Logins

Ed Leighton-Dick on logins:

The first concept to understand about SQL Server’s security model is the difference between authentication and authorization.

  • Authentication defines who is being given a right. SQL Server formally calls the authentication objects principals, but you’ll also see the older terms logins and users.

  • Authorization defines what rights are being given. Formally, these are called permissions. In modern versions of SQL Server, permissions are very granular and can be found on nearly every object in the instance. There’s also a vast hierarchy that interrelates all of the permissions. (We’ll cover permissions in a future post. For now, know that they’re there.)

Ed has started a series on security basics.  Given that there are relatively few people who talk security (and even fewer who know security), I consider this a great thing.

Related Posts

Auditing Database Backups

Jovan Popovic shows how you can audit who is taking backups on an Azure SQL Managed Instance: One mechanism to ensure that nobody can take the COPY_ONLY backup of your database is to use Transparent Data Encryption that automatically encrypts all backups. In that case you would need to use Customer-managed (BYOK) TDE where you will keep […]

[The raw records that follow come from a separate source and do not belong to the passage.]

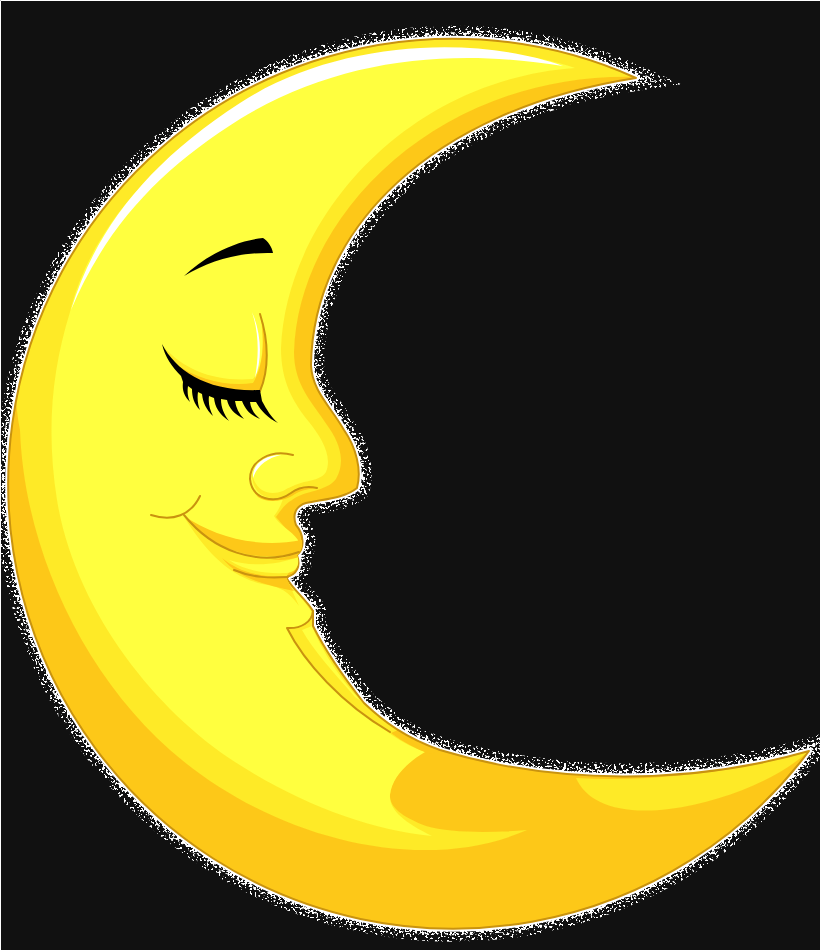
<!DOCTYPE html>
<html lang="en">
<head>
<meta charset="utf-8">
<title>Sleeping crescent moon</title>
<style>
:root {
  --night: #111111;
  --frost: #ffffff;
  --amber: #fdc818;
  --gold: #feea27;
  --lemon: #ffff3f;
  --outline: #c9930f;
  --ink: #000000;
}
html, body { margin: 0; overflow: hidden; background: var(--night); }
svg { display: block; width: 820px; height: 950px; }
.night { fill: var(--night); }
.frame { fill: none; stroke: var(--frost); stroke-width: 1; }
.rim { fill: none; stroke: var(--frost); stroke-width: 6; stroke-linejoin: round; }
.amber { fill: var(--amber); }
.gold { fill: var(--gold); }
.lemon { fill: var(--lemon); }
.shine { fill: var(--frost); }
.ink { fill: var(--ink); }
.line { fill: none; stroke: var(--outline); stroke-width: 2; stroke-linecap: round; stroke-linejoin: round; }
</style>
</head>
<body>
<svg viewBox="0 0 820 950" role="img" aria-label="Smiling crescent moon asleep in profile">
  <defs>
    <path id="moon" d="M636 78 A445 445 0 1 0 809 751 C690 785 555 785 440 750 C406 738 384 722 364 703 C345 679 326 652 313 626 L313 611 C306 599 292 589 286 577 C297 575 301 566 297 555 C305 549 304 534 296 525 C292 514 296 506 306 503 C325 499 345 498 357 488 C362 470 356 447 344 430 C331 407 312 391 311 365 C313 230 430 110 636 78Z"/>
    <clipPath id="moon-clip"><use href="#moon"/></clipPath>
    <filter id="sparkle" filterUnits="userSpaceOnUse" x="0" y="0" width="820" height="950" color-interpolation-filters="sRGB">
      <feTurbulence type="fractalNoise" baseFrequency="0.42" numOctaves="2" seed="8" result="noise"/>
      <feColorMatrix in="noise" type="matrix" values="0 0 0 0 1  0 0 0 0 1  0 0 0 0 1  24 0 0 0 -14.2" result="specks"/>
      <feComposite in="specks" in2="SourceAlpha" operator="in"/>
    </filter>
    <filter id="sparkle-dense" filterUnits="userSpaceOnUse" x="0" y="0" width="820" height="950" color-interpolation-filters="sRGB">
      <feTurbulence type="fractalNoise" baseFrequency="0.4" numOctaves="2" seed="21" result="noise"/>
      <feColorMatrix in="noise" type="matrix" values="0 0 0 0 1  0 0 0 0 1  0 0 0 0 1  24 0 0 0 -12.6" result="specks"/>
      <feComposite in="specks" in2="SourceAlpha" operator="in"/>
    </filter>
  </defs>

  <rect class="night" width="820" height="950"/>
  <path class="frame" d="M0.5 950 V0.5 H820"/>

  <g id="halo" fill="none" stroke="#fff">
    <use href="#moon" stroke-width="26" filter="url(#sparkle)"/>
    <use href="#moon" stroke-width="13" filter="url(#sparkle-dense)"/>
  </g>
  <use href="#moon" class="rim"/>

  <g id="body" clip-path="url(#moon-clip)">
    <use href="#moon" class="amber"/>
    <path class="gold" d="M640 77 C560 30 400 20 270 70 C90 150 -5 310 20 430 C24 545 80 670 170 750 C270 838 420 877 527 830 C490 833 450 833 426 826 C400 816 389 806 390 794 C392 776 408 760 427 750 L364 700 L300 590 L286 577 L300 545 L276 517 C281 510 285 504 292 500 C305 490 326 492 336 479 C347 460 338 440 327 425 C312 402 294 385 294 352 C298 215 440 70 640 77Z"/>
    <path class="lemon" d="M575 68 C480 35 320 50 220 120 C130 180 85 250 70 312 C52 370 46 430 57 500 C75 610 155 710 235 762 C300 804 370 830 432 836 C404 822 389 810 390 795 C392 777 408 762 425 752 C402 744 384 730 364 714 C336 690 306 662 287 629 C302 628 312 622 311 611 L286 577 L296 555 L298 540 C291 530 279 525 274 516 C281 507 283 499 285 493 C296 478 319 484 326 472 C333 455 320 436 309 422 C293 402 281 382 281 348 C286 220 405 80 575 68Z"/>
    <path class="gold" d="M288 629 C308 664 348 707 391 733 L427 752 L439 747 L396 722 L340 660 L313 620 C307 627 299 630 288 629Z"/>
    <path class="lemon" d="M312 626 C322 652 343 682 361 701 L355 697 C335 674 313 650 302 630Z"/>
    <path class="amber" d="M391 733 C403 742 416 749 430 754 L444 750 C426 745 411 739 398 730Z"/>
    <path class="gold" d="M576 778 C587 803 619 815 669 809 C723 802 778 779 809 751 C735 773 650 782 576 778Z"/>
    <path class="shine" d="M563 66 C480 36 340 38 240 103 C149 162 96 228 71 310 C108 222 165 166 240 119 C340 58 452 48 563 66Z"/>
  </g>
  <use href="#moon" class="line"/>

  <g id="brow-and-eye">
    <path class="ink" d="M184 276 C205 256 235 241 263 238 C268 241 272 247 273 253 C239 252 211 260 184 276Z"/>
    <path class="gold" d="M164 347 C176 376 205 392 260 393 C269 370 269 340 260 314 C265 343 263 367 253 379 C215 382 184 370 164 347Z"/>
    <path class="amber" d="M174 363 C198 380 228 387 253 383 C263 367 265 343 261 317 C268 342 269 371 260 392 C224 393 193 384 174 363Z"/>
    <path class="shine" d="M252 312 C262 335 262 361 255 378 C259 355 259 333 252 312Z"/>
    <path class="line" d="M260 314 C269 342 269 370 260 391"/>
    <path class="ink" d="M162 344 C176 371 207 392 260 390 L262 401 C267 410 271 417 278 423 C268 418 261 411 256 402 L250 402 C251 409 254 414 260 419 C250 415 245 409 242 401 L235 401 C236 408 239 414 244 419 C234 414 229 408 227 400 L221 399 C221 408 224 414 229 421 C219 414 215 407 214 398 L209 396 C208 404 210 410 213 416 C206 409 203 403 202 394 L198 392 C197 399 198 405 200 410 C194 404 192 397 192 389 L188 386 C187 392 188 398 190 402 C184 396 182 390 183 382 L181 376 C172 367 165 357 162 344Z"/>
  </g>

  <g id="nose">
    <path class="amber" d="M250 478 C253 497 270 504 286 496 C294 488 304 486 317 488 C306 489 299 491 292 496 C280 502 267 503 258 497 C253 492 250 486 250 478Z"/>
    <path class="gold" d="M252 474 C256 492 270 496 283 491 C292 485 300 484 312 487 C298 486 292 491 285 496 C269 502 252 495 252 474Z"/>
    <path class="shine" d="M253 478 C252 464 265 455 281 455 C267 458 257 466 253 478Z"/>
    <path class="line" d="M293 455 C270 449 250 461 250 479 C252 499 274 505 291 493 C299 487 308 486 317 488"/>
  </g>

  <g id="mouth" clip-path="url(#moon-clip)">
    <path class="gold" d="M184 517 C205 550 228 576 262 584 C278 587 286 588 299 606 L286 577 L302 552 C260 565 218 550 184 517Z"/>
    <path class="amber" d="M184 516 C214 536 255 549 302 540 L302 552 C258 564 216 552 184 516Z"/>
    <path class="amber" d="M222 558 C240 573 264 579 297 575 L287 579 C288 583 291 587 294 591 C267 585 240 580 222 558Z"/>
    <path class="lemon" d="M229 560 C250 567 278 565 298 557 C300 566 295 573 286 573 C263 574 244 570 229 560Z"/>
    <path class="amber" d="M270 559 C282 559 292 556 299 552 L299 557 C289 560 280 561 270 559Z"/>
  </g>
  <g id="smile-lines" class="line">
    <path d="M151 515 C173 522 191 515 200 496"/>
    <path d="M184 515 C213 551 257 567 299 552"/>
    <path d="M234 570 C253 578 270 578 288 577"/>
  </g>
  <path id="chin-line" class="line" d="M313 611 C312 622 301 629 287 628 C304 662 342 704 390 732"/>
</svg>
</body>
</html>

Read More

When xp_logininfo Fails

Gianluca Sartori helps Future Gianluca (and present us in the meantime) troubleshoot issues with xp_logininfo: The user does not existThis is very easy to check: does the user exist in Windows? Did you misspell the name? You can check this from a cmd window, issuing this command: net user SomeUser /domain If you spelled the […]

Read More

Categories

January 2016
MTWTFSS
« Dec Feb »
 123
45678910
11121314151617
18192021222324
25262728293031